PROBLEM TO SOLVE>
The count of lines with the string "neck" in the material is all that should be returned.

INFORMATION>
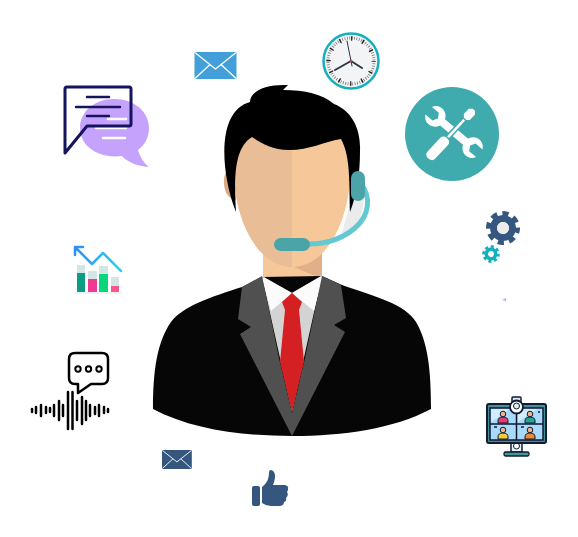
<!DOCTYPE html>
<html lang="en">
<head>
<meta charset="utf-8">
<title>Customer support agent</title>
<style>
:root{--ink:#000;--suit:#060606;--lapel:#505050;--skin:#f5c799;--skin-shade:#e9bd95;--neck-shade:#e2b088;--tie:#d42023;--teal:#40abaf;--headset:#4ba5a8;--boom:#62c9d2;--navy:#35567f;--indigo:#14145f;--lilac:#c5a3fc;--sky:#429fd9;--cyan:#16b0bd}
html,body{margin:0;background:#fff;overflow:hidden}
svg{display:block;width:578px;height:537px}
.line{fill:none;stroke-linecap:round;stroke-linejoin:round}
</style>
</head>
<body>
<svg viewBox="0 0 578 537" role="img" aria-label="Support agent with a headset, surrounded by service icons">
<defs>
<clipPath id="face-shape"><path d="M234 130H350V178C348 222 326 267 292 267C258 267 236 222 234 178Z"/></clipPath>
<linearGradient id="arrow-blue" x1="0" x2="1"><stop offset="0" stop-color="#2f8ff5"/><stop offset="1" stop-color="#27d3f5"/></linearGradient>
<g id="envelope">
<rect width="42" height="27" rx="1"/>
<path class="line" d="M1 1L21 17L41 1M1 26L15 13M41 26L27 13" stroke="#fff" stroke-width="1.3"/>
</g>
<g id="caller">
<path d="M-5 6V4Q-5 0 0 0Q5 0 5 4V6Z" stroke="#111b33" stroke-width="1"/>
<circle cy="-3" r="2.8" fill="#f2b48c" stroke="#111b33" stroke-width="1"/>
</g>
</defs>

<g id="agent">
<path id="ear" d="M232 170Q223 170 224 184Q225 198 236 200Z" fill="#dba983"/>
<path id="ear-pad-inner" d="M354 198L364 196Q364 215 355 226L341 235L349 208Z" fill="#ebebeb"/>
<g id="neck">
<path d="M263 250H322V285L292 300L263 283Z" fill="var(--skin)"/>
<path d="M268 251Q278 266 294 267L322 279V250Z" fill="var(--neck-shade)"/>
</g>
<g id="face" clip-path="url(#face-shape)">
<rect x="230" y="125" width="62" height="145" fill="var(--skin-shade)"/>
<rect x="292" y="125" width="62" height="145" fill="var(--skin)"/>
</g>
<path id="hair" d="M236 212C225 184 222 152 226 133C230 114 239 105 250 102C250 92 264 84 288 85L283 90C305 90 322 94 334 104C352 111 361 129 360 151C360 174 357 194 350 212C349 185 351 157 341 139C323 142 310 150 289 150C272 150 261 143 252 137C234 148 234 178 236 212Z" fill="var(--ink)"/>
<g id="jacket">
<path d="M262 277L322 276L342 285C376 297 405 304 416 322C428 342 431 371 431 409C393 429 344 436 292 436C240 436 191 429 153 409C153 371 157 342 171 322C183 306 211 297 242 287Z" fill="var(--suit)"/>
<path d="M262 277L292 293L322 276L292 412Z" fill="#d3d3d3"/>
<path d="M264 277L292 293L271 311L262 278ZM321 276L292 293L314 311L323 277Z" fill="#fbfbfb"/>
<path d="M292 293L302 302L299 310L304 362L292 412L280 362L285 310L282 302Z" fill="var(--tie)"/>
<path d="M262 276L242 287L238 319L251 327L240 334L292 436L345 332L334 325L346 318L341 285L322 276L305 358L292 413L279 358Z" fill="var(--lapel)"/>
</g>
<g id="headset">
<path class="line" d="M361 184C371 196 370 215 355 228C342 239 326 244 309 244" stroke="var(--boom)" stroke-width="5"/>
<rect x="351" y="171" width="14" height="30" rx="7" fill="var(--headset)"/>
<rect x="274" y="238" width="36" height="13" rx="6.5" fill="var(--headset)"/>
</g>
</g>

<use href="#envelope" x="194.500" y="52" fill="var(--sky)"/>
<use href="#envelope" transform="translate(162 450) scale(.71 .7)" fill="var(--navy)"/>

<g id="chat-bubbles">
<path d="M114 99C135 99 149 112 149 128C149 137 145 145 138 150C140 157 144 163 149 167C137 166 127 162 122 156C98 159 80 146 80 128C80 112 94 99 114 99Z" fill="var(--lilac)"/>
<path class="line" d="M108 119H126M96 128H126M103 138H125" stroke="#fff" stroke-width="2.500"/>
<path class="line" d="M67 87H129Q131 87 131 89V124Q131 126 129 126H87L65 153V89Q65 87 67 87Z" stroke="var(--indigo)" stroke-width="3"/>
<path class="line" d="M87 97H109M76 107H120M87 116H109" stroke="var(--indigo)" stroke-width="2.500"/>
</g>

<g id="clock" transform="translate(351 61)">
<circle r="27.500" fill="#f3f4f5" stroke="var(--cyan)" stroke-width="2.500"/>
<circle r="23" fill="none" stroke="#777" stroke-width="3" stroke-dasharray=".8 1.609"/>
<circle r="22.500" fill="none" stroke="#222" stroke-width="4.500" stroke-dasharray="1.300 10.480" stroke-dashoffset=".6"/>
<path class="line" d="M0 0L-16 9M0 0L11 7" stroke="#28384c" stroke-width="2"/>
<path class="line" d="M1 5L-4 -20" stroke="#28384c" stroke-width="1"/>
<circle r="1.500" fill="#b44"/>
</g>

<g id="tools">
<circle cx="452" cy="134" r="47" fill="var(--teal)"/>
<g fill="#fff">
<g id="wrench" transform="translate(454 132) rotate(40)">
<path d="M-19 -4H19V4H-19Z"/>
<path d="M-33 -5H-24L-21 0L-24 5H-33C-30 12 -19 13 -15 4V-4C-19 -13 -30 -12 -33 -5Z"/>
<path d="M33 -5H24L21 0L24 5H33C30 12 19 13 15 4V-4C19 -13 30 -12 33 -5Z"/>
</g>
<g id="screwdriver" transform="translate(451 134) rotate(-47)" stroke="var(--teal)" stroke-width="1.500">
<rect x="-7" y="-2" width="30" height="4"/>
<path d="M20 -2L23 -5H31L34 -2V2L31 5H23L20 2Z"/>
<rect x="-34" y="-6" width="29" height="12" rx="5"/>
</g>
</g>
</g>

<g id="gears" fill="none">
<g stroke="var(--navy)" transform="rotate(8 503 228)">
<circle cx="503" cy="228" r="9.500" stroke-width="7"/>
<circle cx="503" cy="228" r="14" stroke-width="6" stroke-dasharray="6 4.996" stroke-dashoffset="3"/>
</g>
<circle cx="503" cy="228" r="6" fill="#ececec"/>
<g stroke="var(--cyan)" transform="rotate(8 491 254)">
<circle cx="491" cy="254" r="4.700" stroke-width="3.500"/>
<circle cx="491" cy="254" r="7" stroke-width="3.500" stroke-dasharray="3 2.498" stroke-dashoffset="1.500"/>
</g>
</g>

<path id="lilac-speck" d="M502 300L506 298V301Z" fill="var(--lilac)"/>

<g id="bar-chart">
<path d="M77 265H85V274H77ZM88 271H97V280H88ZM99 266H108V275H99ZM111 277H119V286H111Z" fill="#d3e5e5"/>
<path d="M77 273H85V292H77Z" fill="#0b9c86"/>
<path d="M88 279H97V292H88Z" fill="#ed3b91"/>
<path d="M99 274H108V292H99Z" fill="#08d67c"/>
<path d="M111 286H119V292H111Z" fill="#f7568f"/>
<path d="M75 293H122" stroke="#dfe5e8"/>
<path class="line" d="M76 248L92 264L103 253L121 271M75 255V247H83" stroke="url(#arrow-blue)" stroke-width="2.500"/>
</g>

<g id="voice-message" class="line" stroke="var(--ink)" stroke-width="2.500">
<path d="M75 353H102Q108 353 108 359V378Q108 384 102 384H91L78 393V384H75Q69 384 69 378V359Q69 353 75 353Z"/>
<g stroke-width="2"><circle cx="78" cy="369" r="2.700"/><circle cx="88.500" cy="369" r="2.700"/><circle cx="99" cy="369" r="2.700"/></g>
<path d="M32 409V412M36 407V413M41 405V416M46 407V413M50 408V412M54 405V416M59 401V420M63 405V416M68 392V429M72.500 392V429M77 401V420M82 397V424M86 401V420M90 405V416M95 407V414M99 405V416M104 407V413M108 409V412"/>
</g>

<g id="video-call">
<path d="M511 442H522V452H511Z" fill="#e9f4fa" stroke="#111b33" stroke-width="1.500"/>
<circle cx="516.500" cy="446" r="3" fill="#fff" stroke="#111b33"/>
<rect x="504" y="452" width="25" height="4" rx="1.500" fill="#3d9a94" stroke="#111b33" stroke-width="1.300"/>
<rect x="487" y="404" width="59" height="39" rx="2" fill="#478f93" stroke="#111b33" stroke-width="2"/>
<rect x="490" y="408" width="53" height="32" fill="#a9d9fb" stroke="#111b33" stroke-width="1.500"/>
<path d="M491 409H510L491 422ZM518 409H537L518 422Z" fill="#d2edff"/>
<path d="M516.500 408V440M490 424H543" stroke="#111b33" stroke-width="1.500"/>
<use href="#caller" x="503" y="417" fill="#e73b74"/>
<use href="#caller" x="530" y="417" fill="#26a68f"/>
<use href="#caller" x="503" y="433" fill="#f6ce35"/>
<use href="#caller" x="530" y="433" fill="#f08b32"/>
<path d="M494 427H497M521 427H524M538 412H540" stroke="#111b33" stroke-width="1.500"/>
<rect x="512" y="397" width="9" height="8" rx="1" fill="#dceaf0" stroke="#111b33" stroke-width="1.500"/>
<circle cx="516.500" cy="407" r="6.500" fill="#fff" stroke="#111b33" stroke-width="1.800"/>
<circle cx="516.500" cy="406" r="3" fill="#e2edf2" stroke="#111b33"/>
</g>

<g id="thumbs-up" fill="var(--navy)">
<rect x="252" y="486" width="8" height="20" rx="2"/>
<path d="M262 487C267 483 269 479 269 472Q269 470 271 470C276 471 276 478 273 485H285Q289 486 288 489Q288 491 287 492Q289 495 286 498Q287 501 284 502Q284 506 279 506H271Q266 506 262 503Z"/>
</g>
</svg>
</body>
</html>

ANSWER TO THE EXERCISE>
3